The Court on its own motion reconvened the sentencing hearing the next day. Relying on United States v. Brown, 903 F.2d 540 (8th Cir. 1990) (remand necessary because district court erroneously believed it lacked discretion to depart from career-offender guideline sentence overrepresenting criminal history), and United States v. Brittman, 750 F. Supp. 388 (E.D. Ark. 1990) (downward departure warranted because career-offender provision overrepresented defendant's criminal history), the Court concluded it had the power to depart based on U.S.S.G. Sec. 4A1.3 (Adequacy of Criminal History Category).

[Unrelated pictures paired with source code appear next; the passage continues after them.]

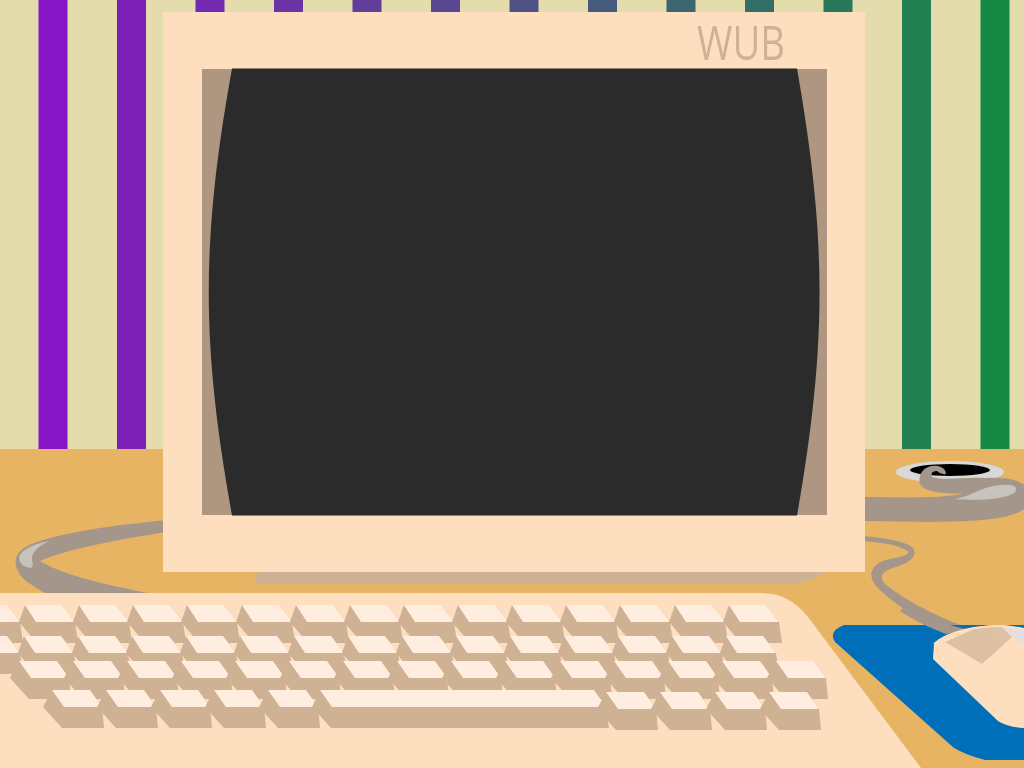
<!DOCTYPE html>
<html lang="en">
<head>
<meta charset="utf-8">
<title>Desk with computer</title>
<style>
:root {
  --wall: #e5dcae;
  --desk: #e7b463;
  --case: #fddfbf;
  --case-shade: #cfb193;
  --bezel: #af9680;
  --screen: #2b2b2b;
  --key-top: #ffeee0;
  --cable: #a4968a;
  --cable-light: #c8c2bd;
  --mat: #006fba;
  --mouse-button: #dec0a3;
}
html, body { margin: 0; width: 1024px; height: 768px; overflow: hidden; background: var(--wall); }
svg { display: block; }
.desk { fill: var(--desk); }
.case { fill: var(--case); }
.shade { fill: var(--case-shade); }
.bezel { fill: var(--bezel); }
.screen { fill: var(--screen); }
.key-top { fill: var(--key-top); }
.cable { fill: var(--cable); }
.cable-light { fill: var(--cable-light); }
.mat { fill: var(--mat); }
.mouse-button { fill: var(--mouse-button); }
.brand { font: 400 47px "Open Sans", "Noto Sans", sans-serif; fill: var(--case-shade); }
</style>
</head>
<body>
<svg width="1024" height="768" viewBox="0 0 1024 768">
  <defs>
    <g id="key">
      <polygon class="shade" points="0,0 -9,17 10,38 52,38 50,17 38,0"/>
      <polygon class="key-top" points="0,0 38,0 50,17 12,17"/>
    </g>
    <g id="key-short">
      <polygon class="shade" points="0,0 -6,17 12,38 53,38 50,17 37,0"/>
      <polygon class="key-top" points="0,0 37,0 50,17 11,17"/>
    </g>
    <g id="four-keys">
      <use href="#key-short"/>
      <use href="#key-short" x="54"/>
      <use href="#key-short" x="108"/>
      <use href="#key-short" x="162"/>
    </g>
    <g id="five-keys">
      <use href="#key"/>
      <use href="#key" x="54"/>
      <use href="#key" x="108"/>
      <use href="#key" x="162"/>
      <use href="#key" x="216"/>
    </g>
  </defs>

  <g id="wall-stripes">
    <rect x="38.5" width="29" height="449" fill="#8616c5"/>
    <rect x="117" width="29" height="449" fill="#7d20b8"/>
    <rect x="195.500" width="29" height="449" fill="#742ab0"/>
    <rect x="274" width="29" height="449" fill="#6b34a6"/>
    <rect x="352.500" width="29" height="449" fill="#623e9b"/>
    <rect x="431" width="29" height="449" fill="#594891"/>
    <rect x="509.500" width="29" height="449" fill="#505286"/>
    <rect x="588" width="29" height="449" fill="#475c7c"/>
    <rect x="666.500" width="29" height="449" fill="#3c6571"/>
    <rect x="745" width="29" height="449" fill="#336f67"/>
    <rect x="823.500" width="29" height="449" fill="#2a785c"/>
    <rect x="902" width="29" height="449" fill="#228052"/>
    <rect x="980.500" width="29" height="449" fill="#168a45"/>
  </g>
  <rect class="desk" y="449" width="1024" height="319"/>

  <g id="cable-hole">
    <ellipse cx="950" cy="472" rx="54" ry="11" fill="#d8d8d6"/>
    <ellipse cx="950" cy="470" rx="40" ry="6"/>
  </g>

  <g id="cables">
    <path class="cable" d="M166 520C105 526 45 535 24 548C10 557 15 574 29 583C39 590 46 594 58 598H170C128 588 72 580 40 561C65 550 110 541 166 532Z"/>
    <path class="cable-light" d="M49 541C30 545 20 551 19 558Q20 567 31 568Q34 566 32 560C31 553 37 547 49 541Z"/>
    <path class="cable" d="M864 497C900 497 935 499 962 494C945 493 925 493 920 484C917 472 927 464 938 466Q946 468 946 474Q941 475 937 471Q930 471 932 477C945 481 965 477 985 478C1000 477 1016 478 1024 485V509C1004 525 930 522 864 521Z"/>
    <path class="cable-light" d="M955 499C975 495 983 485 1004 485C1015 484 1019 488 1014 493C1003 500 976 501 955 499Z"/>
    <path class="cable" d="M862 536C884 538 906 541 913 548C919 557 907 564 893 568C879 572 879 580 889 587C911 604 944 620 975 630V643C938 631 897 608 877 587C867 576 870 563 890 559C907 556 913 553 904 549C894 544 878 542 862 541Z"/>
  </g>

  <g id="monitor">
    <path class="shade" d="M258 571H826Q810 584 790 584H254Z"/>
    <rect class="case" x="163" y="12" width="702" height="560"/>
    <rect class="bezel" x="202" y="69" width="625" height="446"/>
    <path class="screen" d="M232 68.500H797C827 240 827 344 797 515.500H232C201 344 201 240 232 68.500Z"/>
    <text class="brand" x="697" y="60" textLength="88" lengthAdjust="spacingAndGlyphs">WUB</text>
  </g>

  <g id="mouse-and-mat">
    <path class="mat" d="M844 625H1024V760H985Q966 755 954 748L835 642Q828 631 844 625Z"/>
    <path class="cable" d="M905 606C927 619 950 626 974 631L946 634C927 627 912 619 900 611Z"/>
    <path class="case" d="M934 644C950 630 980 625 1001 625Q1014 626 1024 629V728Q1007 727 998 721L933 659Z"/>
    <polygon class="mouse-button" points="945,642 974,629 1012,637 982,664"/>
    <path class="mouse-button" d="M974 629Q990 626 1001 626L1012 637Z"/>
    <path d="M1001 626Q1014 626 1024 630V644L1012 636Z" fill="#e2e0df"/>
    <path d="M934 644C950 630 980 626 1001 626Q1014 627 1024 629" fill="none" stroke="#fddfbf" stroke-width="2"/>
  </g>

  <g id="keyboard">
    <path class="case" d="M0 593H762Q789 593 808 617L921 768H0Z"/>
    <g id="number-row">
      <use href="#key-short" x="-30" y="605"/>
      <use href="#four-keys" x="25" y="605"/>
      <use href="#four-keys" x="242" y="605"/>
      <use href="#four-keys" x="458" y="605"/>
      <use href="#key-short" x="675" y="605"/>
      <use href="#key-short" x="729" y="605"/>
    </g>
    <g id="upper-row">
      <use href="#key-short" x="-30" y="636"/>
      <use href="#four-keys" x="24" y="636"/>
      <use href="#four-keys" x="240" y="636"/>
      <use href="#four-keys" x="456" y="636"/>
      <use href="#key-short" x="672" y="636"/>
      <use href="#key-short" x="726" y="636"/>
    </g>
    <g id="home-row">
      <rect class="shade" y="661" width="12" height="13"/>
      <use href="#five-keys" x="19" y="661"/>
      <use href="#five-keys" x="289" y="661"/>
      <use href="#five-keys" x="560" y="661"/>
    </g>
    <g id="space-row">
      <use href="#five-keys" x="52" y="690"/>
      <polygon class="shade" points="320,690 312,707 331,728 609,728 606,707 594,690"/>
      <polygon class="key-top" points="320,690 594,690 606,707 332,707"/>
      <use href="#key" x="606" y="692"/>
      <use href="#key" x="660" y="692"/>
      <use href="#key" x="715" y="692"/>
      <use href="#key" x="769" y="692"/>
    </g>
  </g>
</svg>
</body>
</html>
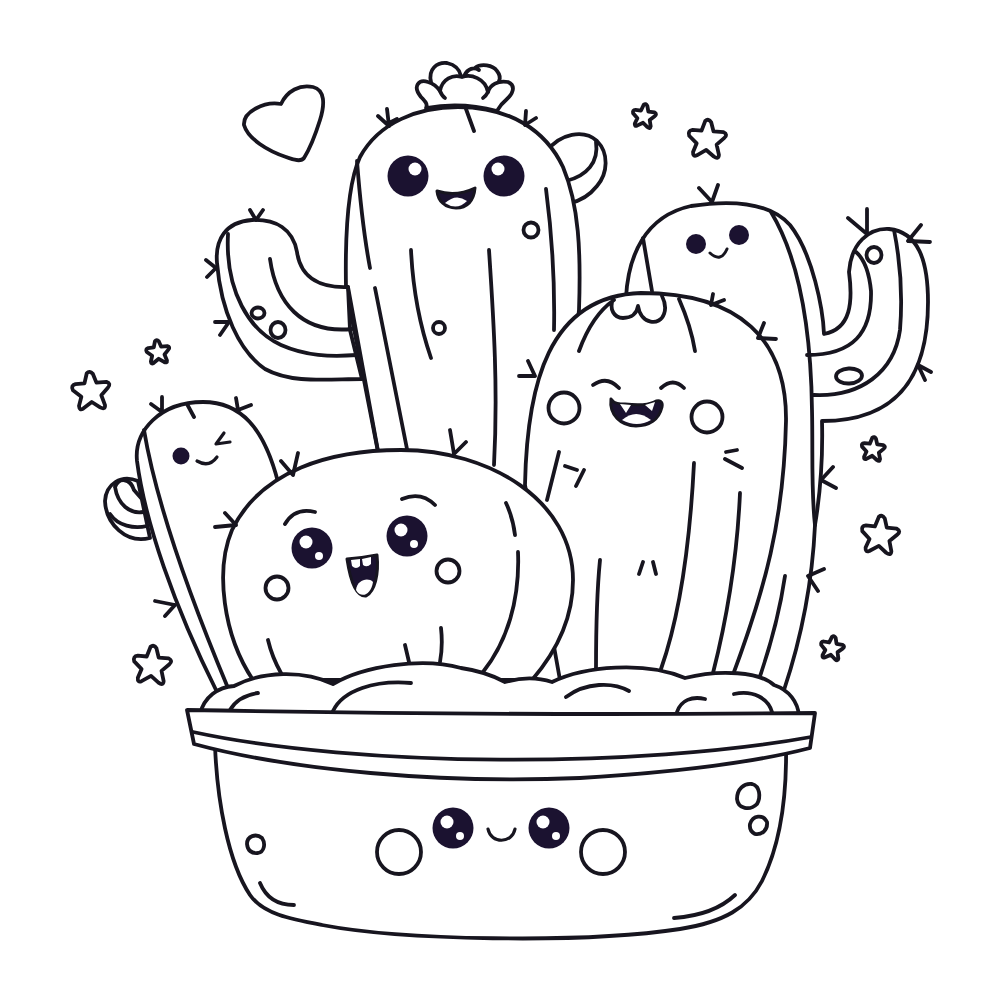
<!DOCTYPE html>
<html lang="en">
<head>
<meta charset="utf-8">
<title>Cactus family colouring page</title>
<style>
:root { --paper: #ffffff; --line: #17151f; --ink: #1b1230; }
html, body { margin: 0; background: var(--paper); }
body { width: 1000px; height: 1000px; overflow: hidden; }
svg { display: block; }
.drawing { fill: var(--paper); stroke: var(--line); stroke-width: 3.8; stroke-linecap: round; stroke-linejoin: round; }
.detail { fill: none; }
.eye { fill: var(--ink); stroke: none; }
.shine { fill: var(--paper); stroke: none; }
.mouth { fill: var(--ink); stroke-width: 3; }
.tongue { fill: var(--paper); stroke: none; }
</style>
</head>
<body>
<svg width="1000" height="1000" viewBox="0 0 1000 1000" role="img" aria-label="Five smiling cacti in a smiling pot, with stars and a heart">
<defs>
  <path id="star" d="M-3 -18Q0 -21 3 -17L6 -8L16 -8Q21 -6 17 -2L10 5L13 15Q13 20 8 17L0 11L-9 17Q-13 19 -13 14L-10 5L-18 -2Q-20 -7 -15 -8L-6 -8Z" vector-effect="non-scaling-stroke"/>
  <g id="round-eye">
    <circle class="eye" r="20.5"/>
    <circle class="shine" cx="-6" cy="-6" r="6.5"/>
    <circle class="shine" cx="7" cy="8" r="4"/>
  </g>
</defs>
<g class="drawing">

  <g id="sky-ornaments">
    <path d="M281 104C287 91 300 84 313 87C325 90 325 104 320 120C315 136 309 150 304 158C301 162 294 160 286 157C268 151 248 139 244 125C243 112 264 101 281 104Z"/>
    <use href="#star" transform="translate(644 116) rotate(8) scale(.62)"/>
    <use href="#star" transform="translate(707 139) rotate(4)"/>
    <use href="#star" transform="translate(158 352) rotate(-6) scale(.62)"/>
    <use href="#star" transform="translate(91 391) rotate(-4)"/>
    <use href="#star" transform="translate(152 665) rotate(5)"/>
    <use href="#star" transform="translate(873 449) rotate(6) scale(.62)"/>
    <use href="#star" transform="translate(880 535) rotate(6)"/>
    <use href="#star" transform="translate(832 648) rotate(10) scale(.62)"/>
  </g>

  <g id="tall-cactus">
    <path d="M546 152C560 133 584 129 597 141C609 153 608 173 597 186C589 196 580 201 570 203Z"/>
    <path class="detail" d="M596 142C599 162 587 176 566 181"/>
    <path d="M378 452L346 288C345 235 347 185 360 157C379 122 419 107 458 107C511 107 546 131 563 167C579 205 581 252 579 310L560 500H400Z"/>
    <path d="M348 287C323 288 301 280 297 252C293 229 276 219 252 220C225 222 215 240 217 263C221 311 239 351 265 369C292 384 329 379 362 379L350 330Z"/>
    <path class="detail" d="M228 234C225 292 250 331 281 345C306 356 330 357 357 355M270 259C276 302 301 334 352 329"/>
    <path class="detail" d="M348 287L378 451M375 288L407 449M357 161C360 200 364 236 370 268M411 250C413 292 420 326 431 358M489 250C494 325 498 390 494 465M546 189C552 235 555 280 554 330M466 109L474 131"/>
    <path d="M426 108C428 104 425 101 421 97C412 86 419 79 428 82C435 84 438 88 440 91C442 79 453 74 462 77C471 74 485 78 488 92C490 85 498 80 508 82C517 86 512 95 506 100C500 105 499 108 497 111C474 105 449 104 426 108Z"/>
    <path class="detail" d="M431 82C428 69 437 62 447 63C456 65 460 71 461 76M464 76C468 68 474 67 479 70M475 68C481 63 493 65 497 71C501 76 500 79 499 81M440 91Q442 96 445 98M488 92Q486 96 483 98"/>
    <path class="detail" d="M389 126L378 116M389 126L387 109M391 122L397 119M525 125L526 111M525 125L536 118M256 220L250 210M256 220L263 210M216 268L206 260M216 268L207 277M229 322L215 322M229 322L220 335"/>
    <circle cx="531" cy="230" r="7.5"/>
    <circle cx="439" cy="328" r="6"/>
    <ellipse cx="258" cy="313" rx="6.5" ry="5.5"/>
    <ellipse cx="278" cy="330" rx="7.5" ry="8"/>
    <circle class="eye" cx="408" cy="176" r="20.5"/><circle class="shine" cx="415" cy="169" r="6.5"/>
    <circle class="eye" cx="504" cy="176" r="20.5"/><circle class="shine" cx="498" cy="169" r="6.5"/>
    <path class="mouth" d="M437 191Q456 197 475 188C474 201 467 208 456 208C445 208 438 201 437 191Z"/>
    <path class="tongue" d="M445 203Q456 193 467 201Q457 211 445 203Z"/>
  </g>

  <g id="armed-cactus">
    <path d="M626 298C628 256 645 216 691 206C730 200 769 202 790 225C813 254 823 310 824 334C851 329 853 302 849 272C851 243 869 228 889 229C918 232 928 260 928 302C928 371 902 421 822 421C823 460 820 495 815 525C812 590 799 645 784 690H720L640 300Z"/>
    <path class="detail" d="M771 212C800 260 811 332 812 410C813 452 811 490 815 525M643 238L652 291M807 355C853 355 872 333 871 291C869 270 864 259 856 252M894 230C902 270 902 305 900 330C894 373 860 397 814 395"/>
    <path class="detail" d="M712 202L699 188M712 202L718 185M867 234L848 218M867 234L867 209M908 241L921 225M908 241L930 242M918 365L931 372M918 365L925 380M821 480L833 467M821 480L836 488M808 576L824 569M808 576L818 591M785 576C779 617 769 651 757 685"/>
    <ellipse cx="874" cy="255" rx="7.5" ry="8"/>
    <ellipse cx="849" cy="376" rx="13" ry="7.5" transform="rotate(-3 849 376)"/>
    <circle class="eye" cx="696" cy="244" r="10"/>
    <circle class="eye" cx="739" cy="235" r="10"/>
    <path class="detail" d="M710 253Q721 263 727 249" stroke-width="3"/>
  </g>

  <g id="small-cactus">
    <path d="M138 481C121 474 106 484 105 501C106 524 126 544 150 538Z"/>
    <path class="detail" d="M115 487C119 477 130 478 134 490M115 487C118 505 130 514 143 512M110 514C118 526 134 529 147 526M134 490L141 498"/>
    <path d="M278 482C264 428 241 402 203 402C160 402 134 431 137 461C145 522 174 606 217 692H260Z"/>
    <path class="detail" d="M144 430C156 502 187 590 228 688M187 404L194 417M162 412L151 404M162 412L162 397M238 410L236 398M238 410L251 405M175 605L155 601M175 605L165 616"/>
    <circle class="eye" cx="181" cy="456" r="8.5"/>
    <path class="detail" d="M197 461Q209 468 217 457M224 433L216 444L230 442" stroke-width="3.2"/>
  </g>

  <g id="laughing-cactus">
    <path d="M525 485C527 385 548 296 641 293C740 293 787 340 786 421C784 520 765 590 731 680H560Z"/>
    <path class="detail" d="M613 299C609 309 614 318 623 318C632 318 637 313 638 306C641 325 660 326 664 314C667 306 664 300 662 296M614 300C598 311 587 329 579 351M679 299C686 315 692 332 695 351M559 452L547 500M694 463C690 542 680 615 661 669M740 493C737 560 727 618 713 673M600 560C596 600 596 634 596 669"/>
    <path class="detail" d="M711 305L713 294M711 305L724 300M758 338L764 323M758 338L776 339M535 376L528 361M535 376L519 376M565 466L577 470M584 470L576 486M726 452L737 450M725 459L742 468M643 562L639 574M653 562L656 574"/>
    <circle cx="564" cy="408" r="15.5"/>
    <circle cx="707" cy="417" r="15.5"/>
    <path class="detail" d="M593 385Q607 375 619 388M661 388Q673 377 684 388"/>
    <path class="mouth" d="M611 399C614 404 620 404 625 404C635 405 648 405 654 402C660 399 663 402 662 407C659 420 649 426 636 426C621 426 609 415 611 399Z"/>
    <path class="shine" d="M620 404L631 405L626 413ZM645 405L655 402L652 411Z"/>
    <path class="tongue" d="M622 420Q636 408 651 420Q637 428 622 420Z"/>
  </g>

  <g id="round-cactus">
    <path d="M253 680C223 635 215 570 232 530C261 470 331 450 401 450C490 450 573 501 573 580C573 620 556 652 532 680Z"/>
    <path class="detail" d="M506 503Q513 518 515 535M518 552C520 600 507 642 483 672M268 640Q272 657 281 673M405 645L409 662M441 628Q443 646 440 662"/>
    <path class="detail" d="M293 475L281 461M293 475L298 453M454 454L450 430M454 454L466 442M236 525L225 513M236 525L215 527"/>
    <use href="#round-eye" x="312" y="548"/>
    <use href="#round-eye" x="407" y="536"/>
    <path class="detail" d="M285 524Q295 507 315 512M402 499Q421 491 435 505"/>
    <circle cx="277" cy="588" r="11.5"/>
    <circle cx="448" cy="571" r="11.5"/>
    <path class="mouth" d="M347 559Q362 558 377 555C379 574 375 591 366 596C355 597 350 579 347 559Z"/>
    <path class="shine" d="M351 560L360 559L360 566Q356 570 352 566ZM362 559L371 557L371 564Q367 568 363 565Z"/>
    <path class="tongue" d="M356 590C357 580 368 577 373 582C371 595 361 599 356 590Z"/>
  </g>

  <g id="soil">
    <path d="M200 714C204 697 218 687 234 686C262 671 304 670 333 684C364 666 422 657 461 668C482 671 494 676 505 682C519 678 537 677 552 682C585 666 645 661 685 678C720 669 760 672 774 685C789 690 798 702 799 716Z"/>
    <path class="detail" d="M230 710Q238 696 258 693M333 711C343 690 375 680 411 683M566 697C586 682 613 682 629 691M677 712C681 700 692 696 705 699M734 694C753 690 768 698 772 712"/>
  </g>

  <g id="pot">
    <path d="M215 745C217 800 228 862 250 895C263 914 290 919 322 925C400 940 580 944 680 929C724 922 748 908 762 881C780 845 787 800 786 745Z"/>
    <path d="M187 710C400 714 610 715 815 713L810 748C760 761 680 772 580 778C440 784 290 770 194 744Z"/>
    <path class="detail" d="M193 732C360 768 640 768 811 737M260 883Q269 905 294 905M674 918Q714 915 735 895"/>
    <path d="M737 799C737 789 744 783 752 784C760 786 761 797 757 804C750 811 738 809 737 799Z"/>
    <path d="M750 824C753 815 763 814 767 822C768 831 761 835 755 834Q749 831 750 824Z"/>
    <path d="M247 844C247 836 256 833 262 838C266 844 264 852 258 853Q248 854 247 844Z"/>
    <circle cx="399" cy="852" r="22"/>
    <circle cx="603" cy="852" r="22"/>
    <use href="#round-eye" x="453" y="828"/>
    <use href="#round-eye" x="549" y="828"/>
    <path class="detail" d="M488 829C491 844 512 844 515 829" stroke-width="3.2"/>
  </g>
</g>
</svg>
</body>
</html>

Reviewing Senior's criminal history, the Court observed that the state courts had treated Senior's three robberies "as more or less one criminal episode." Concurrent sentences were imposed for the three robberies, and the state paroled Senior after about three years. The Court further noted that the drug offenses Senior committed at age 24 were consolidated for sentencing, the sentences ran concurrently, and he was paroled after about eighteen months. The Court then departed from the guideline range and imposed the statutory minimum sentence of ten years.
In assessing the reasonableness of departures from the guideline range, this Court must evaluate, first, whether the circumstances relied upon are sufficiently "unusual" to warrant departure; second, "whether the district court clearly erred in finding the historical facts that could justify departure"; and, third, whether the sentence was reasonable, "giving due deference to the sentencing court's superior position and considering the statutory goals of sentencing." United States v. Smith, 909 F.2d 1164, 1169 (8th Cir. 1990) (downward departure from career-offender guideline range justified by mitigating circumstances of defendant's criminal career), cert. denied, --- U.S. ----, 111 S. Ct. 691, 112 L. Ed. 2d 682 (1991).
We think the District Court correctly held that the overstatement of the seriousness of Senior's criminal history was a circumstance unusual enough to warrant departure. See Brown, 903 F.2d at 544-45. The Court considered the historical facts of Senior's criminal career, including his age when he committed the offenses, the proximity in time of the robberies and of the drug offenses, and the state's assessment of the seriousness of Senior's crimes as reflected by the state courts' handling of sentencing and by the length of time Senior actually served. It was permissible for the District Court to determine that these facts warranted departure. See Smith, 909 F.2d at 1169-70 (downward departure justified where defendant was young when he committed crimes, his career was brief, and his burglary and drug offenses were relatively minor).
Finally, because the District Court based its sentence on the guideline range2 which would have applied absent the overstatement of Senior's criminal history, the sentence is reasonable, see U.S.S.G. Sec. 4A1.3 ("In considering a departure under this provision, the Commission intends that the court use, as a reference, the guideline range for a defendant with a higher or lower criminal history category, as applicable"). The sentence satisfies the statutory purposes of just punishment and deterrence, see 18 U.S.C. § 3553(a) (2). Senior will have to serve the whole ten years, with only about 15 per cent. of the time off for good behavior.